- Disabling AFM: check out our guide on how to disable AFM
Symptoms of Stabilitrak and Traction Control Issues
A lot of the symptoms experienced when the Stabilitrak and traction control lights come on aren’t actually caused by the Stabilitrak system. As we mentioned earlier, these systems automatically turn off as part of the safety feature when engine related issues are detected. So a lot of times these symptoms come from issues with an underlying engine problem which causes RPMs to jump around which then causes Stabilitrak and traction control to disable.
- Hard shifting
- Warning lights appearing
- Rough idling
- Loss of power / limp mode
- Trouble codes that have appeared alongside the issue:
- C0561: ABS Disabled
- P0011: Camshaft Positioning A
- P0521: Engine Oil Pressure Sensor
- P0121: Pedal Position Sensor
- P0300: Misfires
- *Getting no engine codes is common*
Since there are so many things that can cause these systems to turn off the best place to start is with the symptoms you are experiencing. If you are getting misfires and rough idling, you probably want to look into your ignition and fueling components like spark plugs, coils, fuel filter, and so on.
Starting with a code reader and determining the codes is always the best first step. Since all of the Stabilitrak components have fault codes any issues with the system itself should be easily determinable. The codes will tell you where you should be looking for problems. If you have no codes at all, this can be caused by a dirty throttle body, a dirty TPS sensor, a clogged fuel filter, and so on.

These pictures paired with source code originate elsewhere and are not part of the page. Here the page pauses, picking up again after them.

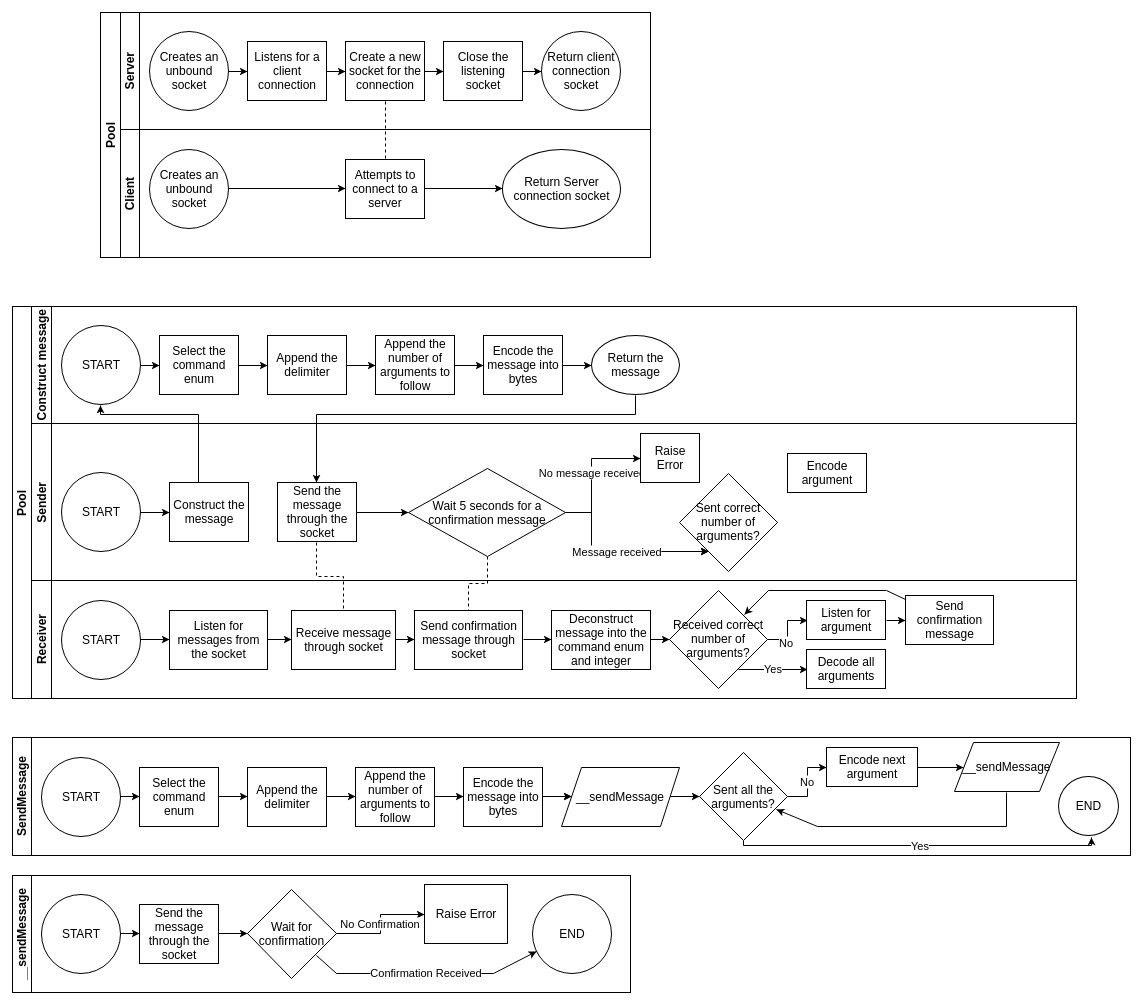
<!DOCTYPE html>
<html lang="en">
<head>
<meta charset="utf-8">
<title>Socket messaging swimlanes</title>
<style>
:root { --ink: #000; --paper: #fff; }
* { box-sizing: border-box; }
body { margin: 0; background: var(--paper); }
.diagram { position: relative; width: 1143px; height: 1005px; overflow: hidden; background: var(--paper); color: var(--ink); font: 12px/14px "Liberation Sans", Arial, sans-serif; }
.pool { position: absolute; display: flex; border: 1px solid var(--ink); }
.lanes { flex: 1; display: flex; flex-direction: column; }
.lane { display: flex; border-bottom: 1px solid var(--ink); }
.lane:last-child { flex: 1; border-bottom: 0; }
.title { flex: none; width: 19px; margin: 0; border-right: 1px solid var(--ink); display: flex; align-items: center; justify-content: center; font-size: 12px; font-weight: bold; white-space: nowrap; }
.title span { writing-mode: vertical-rl; transform: rotate(180deg); }
.wide { width: 20px; }
.connectors { position: absolute; left: 0; top: 0; }
.arrow, .wire, .shape { fill: none; stroke: var(--ink); stroke-width: 1; }
.arrow { marker-end: url(#arrowhead); }
.dashed { stroke-dasharray: 3 3; }
.shape { fill: var(--paper); }
.head { fill: var(--ink); }
.node, .label { position: absolute; display: flex; align-items: center; justify-content: center; text-align: center; white-space: nowrap; }
.step, .event { background: var(--paper); border: 1px solid var(--ink); }
.event { border-radius: 50%; }
.step { width: 80px; height: 60px; }
.circle { width: 80px; height: 80px; }
.label { height: 13px; background: var(--paper); font-size: 11px; line-height: 13px; transform: translate(-50%, -50%); }
</style>
</head>
<body>
<main class="diagram">

<section class="pool" style="left:100px;top:12px;width:551px;height:246px">
  <h2 class="title wide"><span>Pool</span></h2>
  <div class="lanes">
    <div class="lane" style="height:117px"><h3 class="title"><span>Server</span></h3></div>
    <div class="lane"><h3 class="title"><span>Client</span></h3></div>
  </div>
</section>
<section class="pool" style="left:12px;top:306px;width:1065px;height:393px">
  <h2 class="title"><span>Pool</span></h2>
  <div class="lanes">
    <div class="lane" style="height:117px"><h3 class="title wide"><span>Construct message</span></h3></div>
    <div class="lane" style="height:157px"><h3 class="title wide"><span>Sender</span></h3></div>
    <div class="lane"><h3 class="title wide"><span>Receiver</span></h3></div>
  </div>
</section>
<section class="pool" style="left:12px;top:737px;width:1119px;height:119px"><h2 class="title"><span>SendMessage</span></h2></section>
<section class="pool" style="left:12px;top:875px;width:619px;height:118px"><h2 class="title"><span>__sendMessage</span></h2></section>

<svg class="connectors" width="1143" height="1005" viewBox="0 0 1143 1005" aria-hidden="true">
  <defs>
    <marker id="arrowhead" markerUnits="userSpaceOnUse" markerWidth="9" markerHeight="8" refX="8" refY="4" orient="auto"><path class="head" d="M0 0L8 4L0 8L2 4Z"/></marker>
  </defs>
  <g transform="translate(.5 .5)">
    <g id="connection-flow">
      <path class="arrow" d="M228 71H247"/><path class="arrow" d="M326 71H345"/><path class="arrow" d="M424 71H443"/><path class="arrow" d="M522 71H541"/>
      <path class="arrow" d="M228 188H345"/><path class="arrow" d="M424 188H502"/>
      <path class="wire dashed" d="M385 101V159"/>
    </g>
    <g id="construct-flow">
      <path class="arrow" d="M140 365H159"/><path class="arrow" d="M238 365H267"/><path class="arrow" d="M346 365H375"/><path class="arrow" d="M454 365H483"/><path class="arrow" d="M562 365H591"/>
      <path class="arrow" d="M635 395V414H316V482"/>
      <path class="arrow" d="M198 482V414H100V405"/>
    </g>
    <g id="sender-flow">
      <path class="arrow" d="M140 512H169"/><path class="arrow" d="M356 512H408"/>
      <path class="arrow" d="M565 512H591V458H640"/>
      <path class="arrow" d="M565 512H591V551H708"/>
      <path class="wire dashed" d="M316 542V576H343V610"/><path class="wire dashed" d="M487 556V583H468V610"/>
    </g>
    <g id="receiver-flow">
      <path class="arrow" d="M140 639H169"/><path class="arrow" d="M267 639H291"/><path class="arrow" d="M395 639H414"/><path class="arrow" d="M523 639H551"/><path class="arrow" d="M650 639H669"/>
      <path class="arrow" d="M767 639H787V620H807"/><path class="arrow" d="M738 669H807"/><path class="arrow" d="M886 620H905"/>
    </g>
    <g id="send-message-flow">
      <path class="arrow" d="M120 796H139"/><path class="arrow" d="M218 796H247"/><path class="arrow" d="M326 796H355"/><path class="arrow" d="M434 796H463"/><path class="arrow" d="M542 796H571"/><path class="arrow" d="M669 796H699"/>
      <path class="arrow" d="M787 796H807V767H826"/><path class="arrow" d="M917 767H963"/>
      <path class="arrow" d="M743 840V845H1091V837"/>
    </g>
    <g id="confirmation-flow">
      <path class="arrow" d="M120 933H139"/><path class="arrow" d="M218 933H247"/>
      <path class="arrow" d="M336 933H380V914H424"/>
      <path class="arrow" d="M316 955L336 973H493L536 951"/>
    </g>
    <g id="decisions">
      <polygon class="shape" points="487,468 565,512 487,556 408,512"/>
      <polygon class="shape" points="728,473 777,522 728,571 679,522"/>
      <polygon class="shape" points="718,590 767,639 718,688 669,639"/>
      <polygon class="shape" points="743,752 787,796 743,840 699,796"/>
      <polygon class="shape" points="291,889 336,933 291,978 247,933"/>
    </g>
    <g id="subroutines">
      <polygon class="shape" points="581,767 679,767 660,826 561,826"/>
      <polygon class="shape" points="973,742 1059,742 1039,791 954,791"/>
    </g>
    <g id="loops">
      <path class="arrow" d="M708 551L708 551"/>
      <path class="arrow" d="M905 599L886 590H768L744 614"/>
      <path class="arrow" d="M1006 792V826H817L776 809"/>
      <path class="arrow" d="M560 796H571"/>
      <path class="arrow" d="M700 551H708"/>
    </g>
  </g>
</svg>

<div class="label" style="left:592px;top:473px">No message received</div>
<div class="label" style="left:617px;top:552px">Message received</div>
<div class="label" style="left:786px;top:643px">No</div>
<div class="label" style="left:773px;top:669px">Yes</div>
<div class="label" style="left:807px;top:782px">No</div>
<div class="label" style="left:920px;top:846px">Yes</div>
<div class="label" style="left:380px;top:924px">No Confirmation</div>
<div class="label" style="left:426px;top:973px">Confirmation Received</div>

<div class="node event circle" style="left:149px;top:31px">Creates an<br>unbound<br>socket</div>
<div class="node step" style="left:247px;top:41px">Listens for a<br>client<br>connection</div>
<div class="node step" style="left:345px;top:41px">Create a new<br>socket for the<br>connection</div>
<div class="node step" style="left:443px;top:41px">Close the<br>listening<br>socket</div>
<div class="node event circle" style="left:541px;top:31px">Return client<br>connection<br>socket</div>
<div class="node event circle" style="left:149px;top:149px">Creates an<br>unbound<br>socket</div>
<div class="node step" style="left:345px;top:159px">Attempts to<br>connect to a<br>server</div>
<div class="node event" style="left:502px;top:149px;width:119px;height:80px">Return Server<br>connection socket</div>

<div class="node event circle" style="left:61px;top:325px">START</div>
<div class="node step" style="left:159px;top:335px">Select the<br>command<br>enum</div>
<div class="node step" style="left:267px;top:335px">Append the<br>delimiter</div>
<div class="node step" style="left:375px;top:335px">Append the<br>number of<br>arguments to<br>follow</div>
<div class="node step" style="left:483px;top:335px">Encode the<br>message into<br>bytes</div>
<div class="node event" style="left:591px;top:335px;width:89px;height:60px">Return the<br>message</div>

<div class="node event circle" style="left:61px;top:472px">START</div>
<div class="node step" style="left:169px;top:482px">Construct the<br>message</div>
<div class="node step" style="left:277px;top:482px">Send the<br>message<br>through the<br>socket</div>
<div class="node" style="left:408px;top:468px;width:158px;height:89px">Wait 5 seconds for a<br>confirmation message</div>
<div class="node step" style="left:640px;top:433px;width:60px;height:50px">Raise<br>Error</div>
<div class="node" style="left:679px;top:473px;width:98px;height:98px">Sent correct<br>number of<br>arguments?</div>
<div class="node step" style="left:787px;top:453px;height:40px">Encode<br>argument</div>

<div class="node event circle" style="left:61px;top:600px">START</div>
<div class="node step" style="left:169px;top:610px;width:99px">Listen for<br>messages from<br>the socket</div>
<div class="node step" style="left:291px;top:610px;width:105px">Receive message<br>through socket</div>
<div class="node step" style="left:414px;top:610px;width:109px">Send confirmation<br>message through<br>socket</div>
<div class="node step" style="left:551px;top:610px;width:100px">Deconstruct<br>message into the<br>command enum<br>and integer</div>
<div class="node" style="left:669px;top:590px;width:98px;height:98px">Received correct<br>number of<br>arguments?</div>
<div class="node step" style="left:806px;top:600px;height:40px">Listen for<br>argument</div>
<div class="node step" style="left:905px;top:595px;width:89px;height:50px">Send<br>confirmation<br>message</div>
<div class="node step" style="left:806px;top:649px;height:40px">Decode all<br>arguments</div>

<div class="node event circle" style="left:41px;top:757px">START</div>
<div class="node step" style="left:139px;top:767px">Select the<br>command<br>enum</div>
<div class="node step" style="left:247px;top:767px">Append the<br>delimiter</div>
<div class="node step" style="left:355px;top:767px">Append the<br>number of<br>arguments to<br>follow</div>
<div class="node step" style="left:463px;top:767px">Encode the<br>message into<br>bytes</div>
<div class="node" style="left:561px;top:767px;width:118px;height:59px">__sendMessage</div>
<div class="node" style="left:699px;top:752px;width:88px;height:89px">Sent all the<br>arguments?</div>
<div class="node step" style="left:826px;top:747px;width:92px;height:40px">Encode next<br>argument</div>
<div class="node" style="left:954px;top:742px;width:105px;height:50px">__sendMessage</div>
<div class="node event" style="left:1058px;top:776px;width:61px;height:60px">END</div>

<div class="node event circle" style="left:41px;top:894px">START</div>
<div class="node step" style="left:139px;top:904px">Send the<br>message<br>through the<br>socket</div>
<div class="node" style="left:247px;top:889px;width:89px;height:89px">Wait for<br>confirmation</div>
<div class="node step" style="left:424px;top:884px;width:84px">Raise Error</div>
<div class="node event circle" style="left:532px;top:894px">END</div>

</main>
</body>
</html>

Can I Keep Driving with the Light On?
Your Chevy truck is still drivable with both the stabilitrak and traction control lights on. However, you may notice a lack of power and 90% of the time the problem is accompanied with hard shifts. While still drivable, hard shifts are not good for a transmission.
Hard shifting usually occurs from low transmission fluid, which means the metal components inside the transmission are rubbing on each other with a lot of friction. However, in the service stabilitrak situation, it generally has nothing to do with low fluid levels. Nonetheless, the internal transmission components are rubbing hard against each other which is what causes the “hard shift” feeling.

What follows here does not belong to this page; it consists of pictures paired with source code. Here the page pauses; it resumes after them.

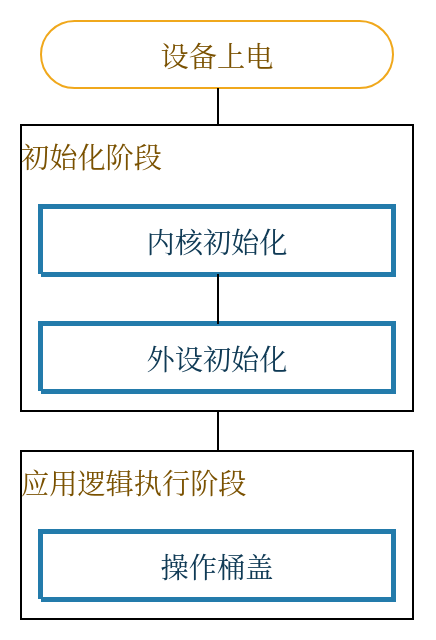
<!DOCTYPE html>
<html lang="zh-CN">
<head>
<meta charset="utf-8">
<title>设备启动流程</title>
<style>
:root {
  --paper: #ffffff;
  --line: #000000;
  --start-border: #f0a81c;
  --brown: #7a5100;
  --step-border: #237bab;
  --step-text: #0f3a55;
}
* { box-sizing: border-box; margin: 0; padding: 0; }
html, body { width: 436px; height: 640px; overflow: hidden; background: var(--paper); }
.flowchart {
  position: relative;
  width: 436px;
  height: 640px;
  font-family: "Noto Serif CJK SC", "Noto Serif", serif;
  font-size: 28.2px;
  font-weight: 400;
  line-height: 40px;
  white-space: nowrap;
}
.start, .phase, .step, .connector { position: absolute; }
.start {
  left: 40px; top: 20px; width: 354px; height: 69px;
  display: flex; align-items: center; justify-content: center;
  border: 2px solid var(--start-border);
  border-radius: 35px;
  color: var(--brown);
}
.phase { left: 20px; width: 394px; border: 2px solid var(--line); }
.phase h2 {
  position: absolute; left: -1px; top: 10px;
  font: inherit; color: var(--brown);
}
.phase-init { top: 124px; height: 288px; }
.phase-run { top: 450px; height: 170px; }
.step {
  left: 16px; width: 358px; height: 73px;
  display: flex; align-items: center; justify-content: center;
  border: 5px solid var(--step-border);
  color: var(--step-text);
  clip-path: polygon(0 0, 100% 0, 100% 100%, 3px 100%, 3px 70px, 0 70px);
}
.step-kernel { top: 78px; }
.step-peripheral { top: 195px; }
.step-lid { top: 77px; }
.connector { left: 217px; width: 2px; background: var(--line); }
.start-to-init { top: 88px; height: 37px; }
.kernel-to-peripheral { top: 274px; height: 50px; }
.init-to-run { top: 411px; height: 40px; }
</style>
</head>
<body>
<main class="flowchart">
  <div class="start">设备上电</div>
  <section class="phase phase-init">
    <h2>初始化阶段</h2>
    <div class="step step-kernel">内核初始化</div>
    <div class="step step-peripheral">外设初始化</div>
  </section>
  <section class="phase phase-run">
    <h2>应用逻辑执行阶段</h2>
    <div class="step step-lid">操作桶盖</div>
  </section>
  <div class="connector start-to-init"></div>
  <div class="connector kernel-to-peripheral"></div>
  <div class="connector init-to-run"></div>
</main>
</body>
</html>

Why the transmission hard shifts with stabilitrak issues is still unknown. With that being said, driving while hard shifting can cause serious wear and tear on your transmission and is not recommended.
If your symptoms are just misfires and some rough idling then there won’t be too much damage that can be done by continuing to drive on it.
GM’s Stabilitrak system is a traction control related technology designed to help your car “stabilize” and keep going in a straight line when traction is lost. It is controlled by the steering wheel position sensor, the wheel speed sensors, and the EBCM. When the car detects a variation in wheel speeds and the steering wheel is at a certain angle, it uses the EBCM to apply brake pressure to wheels on an individual basis to try to control the car and help stabilize it.
The Service Stabilitrak and Service Traction Control lights frequently appear on the dashboard of all GM vehicles with this system. This is because of a safety feature built into it that causes it to disable when RPMs fluctuate. Therefore, diagnosing the issue can be broken down into two buckets. The first is issues with stabilitrak itself. In this case you will probably have a check engine light and a fault code for the steering or wheel sensors or the EBCM relay. The second is ignition or fueling related issues that cause RPMs to jump around which then kicks in the safety feature and disables the systems. In this instance, issues are predominantly caused by spark plugs, coils, fuel pump, fuel filter, and the throttle body.
In the instances where you don’t have any check engine lights or fault codes you will need to take a look at your underlying problems and determine what can cause them. There are some random sensors that can cause the issue and some random tricks that can fix it like disabling AFM or running a tank of E85 fuel.
Ultimately, there are a number of issues that can cause a Stabilitrak light on the dash. Figuring out what the actual problem is that is causing it will require a bit of digging.